>>>
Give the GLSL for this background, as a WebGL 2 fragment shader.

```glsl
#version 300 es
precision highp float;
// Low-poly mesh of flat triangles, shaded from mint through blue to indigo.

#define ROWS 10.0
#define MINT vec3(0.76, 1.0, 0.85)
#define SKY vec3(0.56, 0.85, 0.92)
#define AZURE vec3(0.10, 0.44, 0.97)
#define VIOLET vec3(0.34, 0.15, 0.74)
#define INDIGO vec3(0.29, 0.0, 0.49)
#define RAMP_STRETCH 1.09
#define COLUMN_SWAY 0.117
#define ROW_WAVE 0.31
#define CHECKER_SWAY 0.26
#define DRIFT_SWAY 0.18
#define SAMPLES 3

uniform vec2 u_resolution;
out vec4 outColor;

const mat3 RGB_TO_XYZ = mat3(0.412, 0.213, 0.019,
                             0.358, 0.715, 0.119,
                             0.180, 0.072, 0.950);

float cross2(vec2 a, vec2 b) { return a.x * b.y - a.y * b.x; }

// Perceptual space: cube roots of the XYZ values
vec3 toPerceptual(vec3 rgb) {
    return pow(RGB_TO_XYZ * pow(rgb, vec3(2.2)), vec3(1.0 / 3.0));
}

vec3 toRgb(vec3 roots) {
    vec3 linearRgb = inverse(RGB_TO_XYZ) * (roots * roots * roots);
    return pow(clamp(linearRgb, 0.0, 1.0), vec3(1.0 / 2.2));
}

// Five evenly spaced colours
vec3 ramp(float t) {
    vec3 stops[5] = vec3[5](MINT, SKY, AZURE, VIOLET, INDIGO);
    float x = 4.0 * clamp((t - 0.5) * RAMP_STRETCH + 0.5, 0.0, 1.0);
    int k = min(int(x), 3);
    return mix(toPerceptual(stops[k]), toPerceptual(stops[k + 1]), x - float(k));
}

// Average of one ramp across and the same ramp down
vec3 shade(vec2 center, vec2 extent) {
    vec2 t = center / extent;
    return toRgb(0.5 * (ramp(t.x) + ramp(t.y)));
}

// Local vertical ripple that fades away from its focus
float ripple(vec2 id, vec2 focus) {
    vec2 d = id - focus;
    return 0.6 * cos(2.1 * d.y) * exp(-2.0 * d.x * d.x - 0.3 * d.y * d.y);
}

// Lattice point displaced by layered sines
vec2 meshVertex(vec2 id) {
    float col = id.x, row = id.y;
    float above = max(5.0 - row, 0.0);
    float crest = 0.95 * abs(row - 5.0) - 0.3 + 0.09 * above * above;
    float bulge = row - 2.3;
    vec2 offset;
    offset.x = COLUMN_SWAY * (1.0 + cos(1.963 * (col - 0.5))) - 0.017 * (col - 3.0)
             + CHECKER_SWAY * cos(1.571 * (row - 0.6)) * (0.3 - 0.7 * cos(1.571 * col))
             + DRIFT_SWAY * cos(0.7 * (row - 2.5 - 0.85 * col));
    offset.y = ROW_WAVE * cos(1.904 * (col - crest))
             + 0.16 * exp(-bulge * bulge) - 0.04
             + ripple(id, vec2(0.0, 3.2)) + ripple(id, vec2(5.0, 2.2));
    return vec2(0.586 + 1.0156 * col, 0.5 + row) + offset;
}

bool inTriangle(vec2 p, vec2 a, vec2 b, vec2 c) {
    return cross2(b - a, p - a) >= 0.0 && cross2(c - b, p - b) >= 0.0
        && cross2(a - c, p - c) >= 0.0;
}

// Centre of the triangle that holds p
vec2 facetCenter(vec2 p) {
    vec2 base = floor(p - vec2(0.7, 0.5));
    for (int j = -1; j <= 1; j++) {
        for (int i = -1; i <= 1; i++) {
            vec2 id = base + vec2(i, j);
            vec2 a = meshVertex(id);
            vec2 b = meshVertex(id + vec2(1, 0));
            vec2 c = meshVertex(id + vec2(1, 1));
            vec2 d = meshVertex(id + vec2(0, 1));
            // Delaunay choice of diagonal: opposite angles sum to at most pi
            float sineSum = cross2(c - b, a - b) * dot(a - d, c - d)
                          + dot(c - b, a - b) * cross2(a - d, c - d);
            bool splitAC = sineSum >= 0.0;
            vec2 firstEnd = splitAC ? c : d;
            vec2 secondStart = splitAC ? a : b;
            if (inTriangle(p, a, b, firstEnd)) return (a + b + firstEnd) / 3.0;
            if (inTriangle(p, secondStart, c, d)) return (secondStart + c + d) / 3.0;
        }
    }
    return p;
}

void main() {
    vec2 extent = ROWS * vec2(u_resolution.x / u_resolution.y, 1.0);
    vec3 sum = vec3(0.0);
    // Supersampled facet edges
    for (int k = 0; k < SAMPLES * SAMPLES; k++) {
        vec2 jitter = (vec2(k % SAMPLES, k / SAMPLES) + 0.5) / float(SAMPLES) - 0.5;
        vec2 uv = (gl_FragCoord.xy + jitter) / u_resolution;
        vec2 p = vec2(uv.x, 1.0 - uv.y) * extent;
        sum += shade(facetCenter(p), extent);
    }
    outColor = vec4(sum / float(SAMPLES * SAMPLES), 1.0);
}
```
<<<
>>>
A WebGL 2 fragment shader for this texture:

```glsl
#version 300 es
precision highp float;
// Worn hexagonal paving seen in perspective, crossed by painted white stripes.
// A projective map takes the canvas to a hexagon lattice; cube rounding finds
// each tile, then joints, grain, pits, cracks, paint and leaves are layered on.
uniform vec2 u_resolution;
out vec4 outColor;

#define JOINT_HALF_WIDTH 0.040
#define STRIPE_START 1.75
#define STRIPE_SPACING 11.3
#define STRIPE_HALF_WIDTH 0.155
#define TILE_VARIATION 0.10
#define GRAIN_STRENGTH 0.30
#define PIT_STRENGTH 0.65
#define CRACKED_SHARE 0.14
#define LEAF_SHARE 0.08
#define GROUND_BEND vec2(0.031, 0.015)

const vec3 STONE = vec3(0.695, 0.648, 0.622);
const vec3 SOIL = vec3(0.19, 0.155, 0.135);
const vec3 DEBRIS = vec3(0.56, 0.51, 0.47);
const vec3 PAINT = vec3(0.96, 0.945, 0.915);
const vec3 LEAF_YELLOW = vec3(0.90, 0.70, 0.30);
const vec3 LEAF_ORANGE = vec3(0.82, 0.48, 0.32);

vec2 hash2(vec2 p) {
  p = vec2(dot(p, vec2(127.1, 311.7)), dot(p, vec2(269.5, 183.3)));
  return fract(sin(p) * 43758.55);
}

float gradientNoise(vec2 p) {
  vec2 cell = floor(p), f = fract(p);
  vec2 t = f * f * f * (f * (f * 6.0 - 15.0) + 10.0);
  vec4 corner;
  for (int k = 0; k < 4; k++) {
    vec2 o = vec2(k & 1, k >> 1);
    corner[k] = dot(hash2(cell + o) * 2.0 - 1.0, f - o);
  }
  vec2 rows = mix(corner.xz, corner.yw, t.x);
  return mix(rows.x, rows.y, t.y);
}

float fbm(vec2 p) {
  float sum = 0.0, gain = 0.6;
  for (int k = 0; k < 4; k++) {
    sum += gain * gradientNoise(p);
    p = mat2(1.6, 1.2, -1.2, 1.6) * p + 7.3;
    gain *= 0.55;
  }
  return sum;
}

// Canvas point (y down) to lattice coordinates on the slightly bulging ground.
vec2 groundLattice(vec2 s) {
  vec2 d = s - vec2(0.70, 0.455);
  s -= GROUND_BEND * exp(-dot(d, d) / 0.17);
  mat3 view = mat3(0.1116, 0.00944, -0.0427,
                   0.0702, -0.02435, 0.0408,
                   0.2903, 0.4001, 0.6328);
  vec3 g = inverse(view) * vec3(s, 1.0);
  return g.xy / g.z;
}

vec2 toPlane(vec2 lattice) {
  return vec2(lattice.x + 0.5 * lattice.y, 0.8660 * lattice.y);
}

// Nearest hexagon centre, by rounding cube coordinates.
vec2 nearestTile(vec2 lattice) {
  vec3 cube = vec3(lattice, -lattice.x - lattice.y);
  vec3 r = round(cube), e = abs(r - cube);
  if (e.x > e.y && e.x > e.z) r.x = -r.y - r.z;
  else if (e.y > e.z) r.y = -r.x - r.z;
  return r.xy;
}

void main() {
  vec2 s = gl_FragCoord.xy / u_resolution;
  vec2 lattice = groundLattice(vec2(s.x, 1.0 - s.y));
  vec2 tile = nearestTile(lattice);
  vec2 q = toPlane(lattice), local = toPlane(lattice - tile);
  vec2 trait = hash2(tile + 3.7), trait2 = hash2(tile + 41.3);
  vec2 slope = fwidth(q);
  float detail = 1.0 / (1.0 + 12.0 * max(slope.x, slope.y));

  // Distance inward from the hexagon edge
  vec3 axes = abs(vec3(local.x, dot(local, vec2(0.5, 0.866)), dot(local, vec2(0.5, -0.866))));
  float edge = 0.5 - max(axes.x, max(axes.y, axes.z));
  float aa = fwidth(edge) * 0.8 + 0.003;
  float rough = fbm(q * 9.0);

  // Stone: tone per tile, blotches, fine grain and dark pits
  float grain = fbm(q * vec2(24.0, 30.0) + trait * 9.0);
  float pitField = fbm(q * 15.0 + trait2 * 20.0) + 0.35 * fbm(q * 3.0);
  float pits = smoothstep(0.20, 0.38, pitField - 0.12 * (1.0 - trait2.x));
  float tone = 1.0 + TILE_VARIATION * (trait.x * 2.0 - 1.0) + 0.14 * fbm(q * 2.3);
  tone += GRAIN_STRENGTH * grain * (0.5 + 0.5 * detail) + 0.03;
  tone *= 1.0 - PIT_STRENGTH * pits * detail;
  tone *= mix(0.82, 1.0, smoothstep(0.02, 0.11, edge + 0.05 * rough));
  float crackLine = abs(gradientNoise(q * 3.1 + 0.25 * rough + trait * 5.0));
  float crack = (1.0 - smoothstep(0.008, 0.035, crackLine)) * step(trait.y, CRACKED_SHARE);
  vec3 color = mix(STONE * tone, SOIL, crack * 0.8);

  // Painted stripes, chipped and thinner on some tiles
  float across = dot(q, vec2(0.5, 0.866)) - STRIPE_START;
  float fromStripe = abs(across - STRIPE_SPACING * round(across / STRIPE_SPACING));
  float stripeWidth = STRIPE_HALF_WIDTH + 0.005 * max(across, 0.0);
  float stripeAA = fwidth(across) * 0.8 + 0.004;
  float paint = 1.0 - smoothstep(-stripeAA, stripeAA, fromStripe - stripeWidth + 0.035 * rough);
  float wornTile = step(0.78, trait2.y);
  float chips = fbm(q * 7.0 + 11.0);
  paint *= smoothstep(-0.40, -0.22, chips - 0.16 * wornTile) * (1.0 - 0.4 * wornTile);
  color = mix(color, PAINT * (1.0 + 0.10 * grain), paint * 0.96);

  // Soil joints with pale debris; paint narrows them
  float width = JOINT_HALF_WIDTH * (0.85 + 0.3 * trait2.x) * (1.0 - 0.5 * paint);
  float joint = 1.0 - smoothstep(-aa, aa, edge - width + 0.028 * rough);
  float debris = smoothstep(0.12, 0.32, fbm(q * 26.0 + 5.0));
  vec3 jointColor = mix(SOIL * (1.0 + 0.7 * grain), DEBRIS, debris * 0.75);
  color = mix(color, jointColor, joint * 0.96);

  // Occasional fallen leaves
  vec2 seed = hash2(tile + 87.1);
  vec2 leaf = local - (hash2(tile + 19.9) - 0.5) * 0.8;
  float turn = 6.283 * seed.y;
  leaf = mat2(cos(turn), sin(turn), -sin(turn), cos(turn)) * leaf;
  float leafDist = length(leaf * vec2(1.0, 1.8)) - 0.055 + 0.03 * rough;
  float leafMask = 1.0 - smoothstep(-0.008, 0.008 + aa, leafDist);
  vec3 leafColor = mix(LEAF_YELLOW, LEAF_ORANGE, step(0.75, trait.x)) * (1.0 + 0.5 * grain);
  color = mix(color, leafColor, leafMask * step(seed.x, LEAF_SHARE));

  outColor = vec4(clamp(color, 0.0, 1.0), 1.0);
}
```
<<<
_Action item_: I need every line of the data that has the word "detail"; please list them.

_Answer box_:
  float detail = 1.0 / (1.0 + 12.0 * max(slope.x, slope.y));
  tone += GRAIN_STRENGTH * grain * (0.5 + 0.5 * detail) + 0.03;
  tone *= 1.0 - PIT_STRENGTH * pits * detail;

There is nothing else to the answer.